Top of SUPPLIED INFORMATION

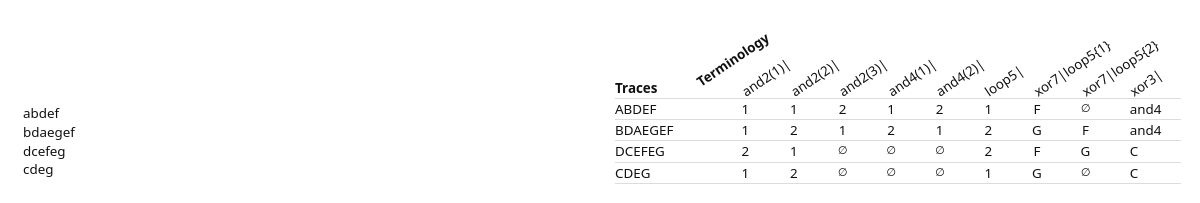
<!DOCTYPE html>
<html lang="en">
<head>
<meta charset="utf-8">
<title>Traces and terminology</title>
<style>
:root { --ink: #111; --rule: #dcdcdc; --paper: #fff; }
* { box-sizing: border-box; margin: 0; padding: 0; }
body {
  width: 1200px; height: 203px; overflow: hidden;
  display: flex; justify-content: space-between;
  padding: 0 19px 0 23px;
  background: var(--paper); color: var(--ink);
  font: 13.4px/18px "Noto Sans", "Open Sans", sans-serif;
}
.trace-list { list-style: none; padding-top: 104px; line-height: 18.8px; }
.trace-table { display: block; width: 566px; padding-top: 30px; }
thead, tbody { display: block; }
tr {
  display: grid; align-items: center;
  grid-template-columns: 106px repeat(8, 48.6px) 1fr;
  height: 21.2px; border-bottom: 1px solid var(--rule);
}
.head { height: 69px; align-items: stretch; }
th { font-weight: 400; text-align: left; }
td { text-align: center; white-space: nowrap; }
td:last-child { text-align: left; padding-left: 20px; }
.head th { position: relative; white-space: nowrap; }
.head .traces { font-weight: 700; padding-top: 49px; }
.slant {
  position: absolute; left: 25px; top: 53px;
  transform-origin: 0 14px; transform: rotate(-34deg);
}
.head th:last-child .slant { left: 24px; }
.head .terminology { left: 86px; top: 43px; }
.empty { font: 11px/18px "DejaVu Sans", sans-serif; }
</style>
</head>
<body>
<ul class="trace-list">
  <li>abdef</li>
  <li>bdaegef</li>
  <li>dcefeg</li>
  <li>cdeg</li>
</ul>
<table class="trace-table">
  <thead>
    <tr class="head">
      <th class="traces">Traces<span class="slant terminology">Terminology</span></th>
      <th><span class="slant">and2(1)|</span></th>
      <th><span class="slant">and2(2)|</span></th>
      <th><span class="slant">and2(3)|</span></th>
      <th><span class="slant">and4(1)|</span></th>
      <th><span class="slant">and4(2)|</span></th>
      <th><span class="slant">loop5|</span></th>
      <th><span class="slant">xor7|loop5{1}</span></th>
      <th><span class="slant">xor7|loop5{2}</span></th>
      <th><span class="slant">xor3|</span></th>
    </tr>
  </thead>
  <tbody>
    <tr><th>ABDEF</th><td>1</td><td>1</td><td>2</td><td>1</td><td>2</td><td>1</td><td>F</td><td class="empty">∅</td><td>and4</td></tr>
    <tr><th>BDAEGEF</th><td>1</td><td>2</td><td>1</td><td>2</td><td>1</td><td>2</td><td>G</td><td>F</td><td>and4</td></tr>
    <tr><th>DCEFEG</th><td>2</td><td>1</td><td class="empty">∅</td><td class="empty">∅</td><td class="empty">∅</td><td>2</td><td>F</td><td>G</td><td>C</td></tr>
    <tr><th>CDEG</th><td>1</td><td>2</td><td class="empty">∅</td><td class="empty">∅</td><td class="empty">∅</td><td>1</td><td>G</td><td class="empty">∅</td><td>C</td></tr>
  </tbody>
</table>
</body>
</html>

Bottom of SUPPLIED INFORMATION

◆ TASK INSTRUCTIONS ◆
Omit the pictures and reproduce the records above exactly.

◆ WRITTEN REPLY ◆
<!DOCTYPE html>
<html lang="en">
<head>
<meta charset="utf-8">
<title>Traces and terminology</title>
<style>
:root { --ink: #111; --rule: #dcdcdc; --paper: #fff; }
* { box-sizing: border-box; margin: 0; padding: 0; }
body {
  width: 1200px; height: 203px; overflow: hidden;
  display: flex; justify-content: space-between;
  padding: 0 19px 0 23px;
  background: var(--paper); color: var(--ink);
  font: 13.4px/18px "Noto Sans", "Open Sans", sans-serif;
}
.trace-list { list-style: none; padding-top: 104px; line-height: 18.8px; }
.trace-table { display: block; width: 566px; padding-top: 30px; }
thead, tbody { display: block; }
tr {
  display: grid; align-items: center;
  grid-template-columns: 106px repeat(8, 48.6px) 1fr;
  height: 21.2px; border-bottom: 1px solid var(--rule);
}
.head { height: 69px; align-items: stretch; }
th { font-weight: 400; text-align: left; }
td { text-align: center; white-space: nowrap; }
td:last-child { text-align: left; padding-left: 20px; }
.head th { position: relative; white-space: nowrap; }
.head .traces { font-weight: 700; padding-top: 49px; }
.slant {
  position: absolute; left: 25px; top: 53px;
  transform-origin: 0 14px; transform: rotate(-34deg);
}
.head th:last-child .slant { left: 24px; }
.head .terminology { left: 86px; top: 43px; }
.empty { font: 11px/18px "DejaVu Sans", sans-serif; }
</style>
</head>
<body>
<ul class="trace-list">
  <li>abdef</li>
  <li>bdaegef</li>
  <li>dcefeg</li>
  <li>cdeg</li>
</ul>
<table class="trace-table">
  <thead>
    <tr class="head">
      <th class="traces">Traces<span class="slant terminology">Terminology</span></th>
      <th><span class="slant">and2(1)|</span></th>
      <th><span class="slant">and2(2)|</span></th>
      <th><span class="slant">and2(3)|</span></th>
      <th><span class="slant">and4(1)|</span></th>
      <th><span class="slant">and4(2)|</span></th>
      <th><span class="slant">loop5|</span></th>
      <th><span class="slant">xor7|loop5{1}</span></th>
      <th><span class="slant">xor7|loop5{2}</span></th>
      <th><span class="slant">xor3|</span></th>
    </tr>
  </thead>
  <tbody>
    <tr><th>ABDEF</th><td>1</td><td>1</td><td>2</td><td>1</td><td>2</td><td>1</td><td>F</td><td class="empty">∅</td><td>and4</td></tr>
    <tr><th>BDAEGEF</th><td>1</td><td>2</td><td>1</td><td>2</td><td>1</td><td>2</td><td>G</td><td>F</td><td>and4</td></tr>
    <tr><th>DCEFEG</th><td>2</td><td>1</td><td class="empty">∅</td><td class="empty">∅</td><td class="empty">∅</td><td>2</td><td>F</td><td>G</td><td>C</td></tr>
    <tr><th>CDEG</th><td>1</td><td>2</td><td class="empty">∅</td><td class="empty">∅</td><td class="empty">∅</td><td>1</td><td>G</td><td class="empty">∅</td><td>C</td></tr>
  </tbody>
</table>
</body>
</html>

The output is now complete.